Jimmy Kimmel Memorializes Kobe Bryant, Re-Airs Old Interviews With Lakers Icon in Lieu of Normal Show

Jimmy Kimmel's late night show Jimmy Kimmel Live!, was without a studio audience on Monday night in the wake of Kobe Bryant's death, with Kimmel choosing to honor the basketball legend by re-airing an old episode featuring the NBA superstar.

"Going forward with a comedy show didn't feel right given what happened yesterday, so I'd like to just speak to you directly," he said at the top of the show before reflecting on Bryant's death.

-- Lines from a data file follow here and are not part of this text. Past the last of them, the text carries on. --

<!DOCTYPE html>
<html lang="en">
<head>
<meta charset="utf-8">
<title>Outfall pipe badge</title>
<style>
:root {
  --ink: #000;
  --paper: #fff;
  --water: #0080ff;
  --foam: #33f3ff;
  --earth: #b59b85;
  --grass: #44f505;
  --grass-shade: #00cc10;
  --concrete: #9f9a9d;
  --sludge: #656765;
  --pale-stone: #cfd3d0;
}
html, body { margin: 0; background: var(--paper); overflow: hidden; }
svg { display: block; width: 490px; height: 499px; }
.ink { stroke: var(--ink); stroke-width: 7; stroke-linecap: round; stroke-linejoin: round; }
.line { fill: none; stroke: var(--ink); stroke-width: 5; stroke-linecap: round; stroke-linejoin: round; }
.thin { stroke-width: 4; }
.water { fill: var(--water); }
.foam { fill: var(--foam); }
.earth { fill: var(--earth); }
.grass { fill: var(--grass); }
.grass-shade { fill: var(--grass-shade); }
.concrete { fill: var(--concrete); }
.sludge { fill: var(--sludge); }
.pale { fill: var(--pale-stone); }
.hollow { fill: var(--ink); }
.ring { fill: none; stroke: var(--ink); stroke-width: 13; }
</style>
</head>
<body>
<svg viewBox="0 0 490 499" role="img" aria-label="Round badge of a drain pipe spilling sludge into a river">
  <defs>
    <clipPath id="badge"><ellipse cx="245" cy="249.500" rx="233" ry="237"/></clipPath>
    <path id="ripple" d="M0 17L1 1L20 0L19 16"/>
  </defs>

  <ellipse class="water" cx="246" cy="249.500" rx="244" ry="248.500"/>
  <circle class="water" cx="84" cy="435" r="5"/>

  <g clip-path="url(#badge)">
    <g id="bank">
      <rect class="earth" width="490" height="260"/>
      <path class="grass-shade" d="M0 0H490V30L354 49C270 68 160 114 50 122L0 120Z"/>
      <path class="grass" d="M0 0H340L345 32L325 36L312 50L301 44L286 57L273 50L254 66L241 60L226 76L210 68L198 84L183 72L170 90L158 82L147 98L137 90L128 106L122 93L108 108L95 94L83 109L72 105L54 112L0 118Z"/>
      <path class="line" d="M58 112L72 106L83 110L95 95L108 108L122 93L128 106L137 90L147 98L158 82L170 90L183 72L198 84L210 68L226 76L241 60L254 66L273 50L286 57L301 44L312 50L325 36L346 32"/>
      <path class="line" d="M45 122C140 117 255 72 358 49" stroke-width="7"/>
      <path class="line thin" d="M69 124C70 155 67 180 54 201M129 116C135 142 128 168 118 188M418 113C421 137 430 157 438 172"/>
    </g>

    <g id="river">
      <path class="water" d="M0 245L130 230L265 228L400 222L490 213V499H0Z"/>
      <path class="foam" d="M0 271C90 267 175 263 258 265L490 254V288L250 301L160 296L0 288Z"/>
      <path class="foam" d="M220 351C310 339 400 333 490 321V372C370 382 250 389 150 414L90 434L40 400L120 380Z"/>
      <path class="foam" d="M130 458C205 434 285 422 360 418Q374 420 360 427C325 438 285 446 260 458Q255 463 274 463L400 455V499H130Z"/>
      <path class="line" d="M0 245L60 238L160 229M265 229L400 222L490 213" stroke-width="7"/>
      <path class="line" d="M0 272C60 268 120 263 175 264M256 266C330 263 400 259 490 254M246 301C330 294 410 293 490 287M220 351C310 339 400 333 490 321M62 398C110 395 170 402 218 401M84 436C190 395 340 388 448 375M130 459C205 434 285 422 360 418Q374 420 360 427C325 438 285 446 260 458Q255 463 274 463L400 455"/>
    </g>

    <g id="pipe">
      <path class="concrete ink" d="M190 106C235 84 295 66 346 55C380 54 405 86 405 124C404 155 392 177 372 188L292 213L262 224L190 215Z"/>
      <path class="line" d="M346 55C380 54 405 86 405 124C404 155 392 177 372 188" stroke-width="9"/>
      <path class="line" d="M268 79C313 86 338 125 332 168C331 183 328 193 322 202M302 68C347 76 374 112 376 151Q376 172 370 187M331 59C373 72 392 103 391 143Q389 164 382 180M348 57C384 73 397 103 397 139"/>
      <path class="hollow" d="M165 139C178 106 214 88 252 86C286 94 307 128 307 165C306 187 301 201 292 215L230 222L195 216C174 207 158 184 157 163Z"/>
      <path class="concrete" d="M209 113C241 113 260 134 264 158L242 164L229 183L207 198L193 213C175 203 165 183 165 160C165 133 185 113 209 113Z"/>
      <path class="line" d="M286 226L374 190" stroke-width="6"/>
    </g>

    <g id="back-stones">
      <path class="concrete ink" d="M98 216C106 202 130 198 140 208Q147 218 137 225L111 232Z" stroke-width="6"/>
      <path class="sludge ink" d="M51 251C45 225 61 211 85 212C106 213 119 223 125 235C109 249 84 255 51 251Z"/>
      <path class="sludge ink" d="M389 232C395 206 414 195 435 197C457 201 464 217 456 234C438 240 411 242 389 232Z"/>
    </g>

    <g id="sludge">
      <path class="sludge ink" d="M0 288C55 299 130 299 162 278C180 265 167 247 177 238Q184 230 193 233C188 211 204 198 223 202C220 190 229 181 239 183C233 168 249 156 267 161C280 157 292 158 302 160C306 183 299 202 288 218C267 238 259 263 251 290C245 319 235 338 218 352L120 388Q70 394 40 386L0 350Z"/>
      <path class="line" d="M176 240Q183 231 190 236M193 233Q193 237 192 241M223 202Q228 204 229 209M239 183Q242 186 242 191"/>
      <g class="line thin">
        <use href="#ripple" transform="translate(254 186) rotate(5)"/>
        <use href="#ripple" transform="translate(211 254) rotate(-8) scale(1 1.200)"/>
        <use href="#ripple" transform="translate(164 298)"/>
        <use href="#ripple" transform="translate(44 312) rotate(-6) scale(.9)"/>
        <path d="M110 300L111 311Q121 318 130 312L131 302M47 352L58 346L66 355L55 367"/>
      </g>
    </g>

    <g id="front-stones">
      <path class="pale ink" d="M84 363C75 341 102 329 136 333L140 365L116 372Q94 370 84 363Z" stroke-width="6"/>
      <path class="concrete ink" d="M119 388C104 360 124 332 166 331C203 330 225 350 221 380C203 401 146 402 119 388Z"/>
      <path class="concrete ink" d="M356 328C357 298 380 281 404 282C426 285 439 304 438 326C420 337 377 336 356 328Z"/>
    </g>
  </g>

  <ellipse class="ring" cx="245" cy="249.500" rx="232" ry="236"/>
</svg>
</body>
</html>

"That was a punch in the gut for many of us," Kimmel said. "Kobe was – and I know this might not make sense – but he was just the last person you could have ever imagined something like this happening to. He was so strong and handsome and smart and energetic. He was a hero."

"And when I say that, I don't mean a hero like real heroes — like firefighters, or doctors and nurses — who actually save lives," he added. "I don't mean to compare what he did for a living to what they do. I know there are more important things than basketball. Almost everything is more important."

Kimmel continued by remembering Bryant's NBA career with the Los Angeles Lakers and his incredible work ethic.

"Those of us who love the Lakers know [that] it seemed like he always came through," he said. "He always showed up to save the day... He had a force of will, he never gave up. As an athlete, he was incredibly gifted - more than almost anyone, he was talented beyond reason - and yet, he worked harder than everyone. He worked harder than people with much less talent than he had."

The host recalled sending Bryant a book after the athlete tore his Achilles tendon — he said that Bryant called him to talk about it in "maniacal detail," so Kimmel connected him with the author. Kimmel also shared that when young son, Billy, was in the hospital having heart surgery, Bryant "checked in with me repeatedly" and made a point to meet Billy.

"I know he wasn't a perfect person. I understand that," Kimmel continued, subtly acknowledging the rape accusations against Bryant. "My intention is not to canonize him. Or to make judgments about things I don't know anything about. But I will say [that] he loved his family, he worked very hard and he brought a lot of joy to a lot of people in this city."

The late-night host concluded his introduction by revealing that the show would air clips of the former Laker's 15 appearances on the late night show over the years and asking viewers to pray for Bryant's 13-year-old daughter, Gianna, who also died in the crash, as well as the seven other victims and their families.


"I can't imagine how much they are missed," Kimmel said. "This was a terrible loss for those families, and for the Lakers, for Kobe's teammates, for his fans. There's no silver lining here, it's just awful. It's all bad. It's all sad. [Bryant] was a bright light, and that's how I want to remember him."

Photo Credit: Getty / Randy Holmes